The first application of the Mauser RMK 30 mm cannon will be the Eurocopter Tiger UHT helicopter of the German Army, but as it is recoilless, it can be installed on very light platforms such as soft skin vehicles which in the past could not be fitted with a weapon of this calibre.
A recoilless weapon almost entirely compensates the recoil impulse by taking advantage of the gases streaming out backwards while firing. In the design of the RMK 30, this has been achieved by a moveable cartridge chamber and an attached nozzle.
As well as being a recoiiless design, the RMK 30 has a number of other features including a three chamber revolver type breech cylinder (similar to that used in other Mauser weapons), moveable cartridge chamber, linkless ammunition feeding from the front with left or right feed, telescoped ammunition with a compact charge, combustible case and inductive primer.
The RMK 30 is capable of accurate and sustained firing and according to Mauser, dispersion patterns of less than 50 per cent compared with conventional cannon have been achieved during the trials programme.
The RMK 30 has a cyclic rate of fire of 300 rds/min with the actual gun weighing 100 kg and having a barrel length of 1,700 mm. The first round being developed is of the armour piercing (AP) type with a calibre of 30 x 280 mm and a muzzle velocity of 1,200 m/s. An armour piercing fin stabilised discarding sabot round is also being developed.
The first prototype of the RMK 30 was completed in 1997 and underwent manned firing trials installed on a MaK Wiesel 1 light tracked armoured weapon carrier. Since then a second weapon has been built which has a small number of improvements.
According to Mauser, their RMK 30 is part of a complete integrated weapon system which, for example in a helicopter application, will also include a number of other subsystems including tracker, thermal imager, fire-control computer, stabilised mirror, laser range-finder and gyro.

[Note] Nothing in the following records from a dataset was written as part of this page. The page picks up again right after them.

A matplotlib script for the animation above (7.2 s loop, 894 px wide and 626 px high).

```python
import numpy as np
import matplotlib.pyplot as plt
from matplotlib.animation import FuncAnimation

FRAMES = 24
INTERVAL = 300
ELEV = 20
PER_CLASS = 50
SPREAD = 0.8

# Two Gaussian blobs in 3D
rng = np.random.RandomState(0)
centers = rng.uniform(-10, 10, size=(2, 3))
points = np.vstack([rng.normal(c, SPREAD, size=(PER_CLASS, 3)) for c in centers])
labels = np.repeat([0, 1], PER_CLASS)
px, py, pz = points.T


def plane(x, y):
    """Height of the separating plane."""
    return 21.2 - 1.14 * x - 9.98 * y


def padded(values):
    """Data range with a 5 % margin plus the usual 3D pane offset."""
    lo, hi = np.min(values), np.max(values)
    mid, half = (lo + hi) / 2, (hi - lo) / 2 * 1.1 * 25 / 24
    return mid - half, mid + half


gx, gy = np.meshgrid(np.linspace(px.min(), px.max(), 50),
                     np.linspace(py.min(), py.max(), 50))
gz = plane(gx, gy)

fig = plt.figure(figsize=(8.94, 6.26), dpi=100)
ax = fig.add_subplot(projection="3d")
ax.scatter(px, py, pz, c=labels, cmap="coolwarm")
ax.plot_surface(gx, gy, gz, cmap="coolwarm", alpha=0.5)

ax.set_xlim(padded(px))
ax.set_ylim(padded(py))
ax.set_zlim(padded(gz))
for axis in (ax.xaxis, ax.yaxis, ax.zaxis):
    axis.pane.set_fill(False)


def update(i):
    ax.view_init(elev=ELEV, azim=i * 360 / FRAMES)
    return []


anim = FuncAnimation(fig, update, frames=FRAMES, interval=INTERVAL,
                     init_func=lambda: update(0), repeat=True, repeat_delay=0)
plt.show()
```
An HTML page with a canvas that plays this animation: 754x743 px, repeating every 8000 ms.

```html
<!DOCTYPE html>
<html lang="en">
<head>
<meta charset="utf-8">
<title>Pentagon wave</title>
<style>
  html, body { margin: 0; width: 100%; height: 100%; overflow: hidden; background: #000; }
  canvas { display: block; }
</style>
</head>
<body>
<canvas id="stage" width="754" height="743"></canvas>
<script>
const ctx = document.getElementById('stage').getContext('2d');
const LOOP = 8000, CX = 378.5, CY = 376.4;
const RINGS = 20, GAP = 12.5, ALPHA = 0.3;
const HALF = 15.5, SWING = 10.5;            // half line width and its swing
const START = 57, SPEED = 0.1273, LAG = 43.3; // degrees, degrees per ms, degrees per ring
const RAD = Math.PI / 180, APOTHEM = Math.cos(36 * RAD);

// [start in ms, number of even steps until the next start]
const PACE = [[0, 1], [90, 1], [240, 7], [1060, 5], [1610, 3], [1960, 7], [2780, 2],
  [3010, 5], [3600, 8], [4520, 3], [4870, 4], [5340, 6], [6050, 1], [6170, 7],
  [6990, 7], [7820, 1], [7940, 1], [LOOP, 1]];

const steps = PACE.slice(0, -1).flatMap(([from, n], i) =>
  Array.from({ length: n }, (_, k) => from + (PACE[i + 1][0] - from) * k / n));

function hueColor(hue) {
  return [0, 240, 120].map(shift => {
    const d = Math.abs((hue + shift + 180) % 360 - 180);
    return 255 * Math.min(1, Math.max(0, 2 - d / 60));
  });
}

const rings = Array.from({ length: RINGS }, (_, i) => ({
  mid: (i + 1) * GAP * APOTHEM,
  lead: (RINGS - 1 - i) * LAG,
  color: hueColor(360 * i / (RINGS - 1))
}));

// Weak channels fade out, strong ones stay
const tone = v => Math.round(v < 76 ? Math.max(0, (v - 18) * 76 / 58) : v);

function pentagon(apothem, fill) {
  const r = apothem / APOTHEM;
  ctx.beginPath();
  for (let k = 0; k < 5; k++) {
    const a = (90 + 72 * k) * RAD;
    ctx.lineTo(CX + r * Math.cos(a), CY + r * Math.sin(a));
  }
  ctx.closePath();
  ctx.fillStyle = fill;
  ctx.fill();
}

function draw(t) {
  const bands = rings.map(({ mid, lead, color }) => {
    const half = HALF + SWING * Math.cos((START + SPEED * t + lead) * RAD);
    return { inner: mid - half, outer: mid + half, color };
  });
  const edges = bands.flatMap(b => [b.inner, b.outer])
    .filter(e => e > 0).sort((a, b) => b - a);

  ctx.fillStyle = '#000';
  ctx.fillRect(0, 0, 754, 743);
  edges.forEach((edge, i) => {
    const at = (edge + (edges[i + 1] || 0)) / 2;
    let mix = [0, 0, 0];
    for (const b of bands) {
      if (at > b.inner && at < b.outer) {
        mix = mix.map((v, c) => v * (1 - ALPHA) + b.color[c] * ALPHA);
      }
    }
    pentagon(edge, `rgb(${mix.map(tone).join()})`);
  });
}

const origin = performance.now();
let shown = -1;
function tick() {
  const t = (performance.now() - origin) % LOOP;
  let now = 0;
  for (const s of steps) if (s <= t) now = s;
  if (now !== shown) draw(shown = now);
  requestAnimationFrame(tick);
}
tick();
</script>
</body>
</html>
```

The overall system configuration is now being optimised by Mauser and it is expected that series production will commence in the first decade of 2000 to support production of the Tiger UHT helicopter for the German Army.
Prototype weapon. Not yet in production or service.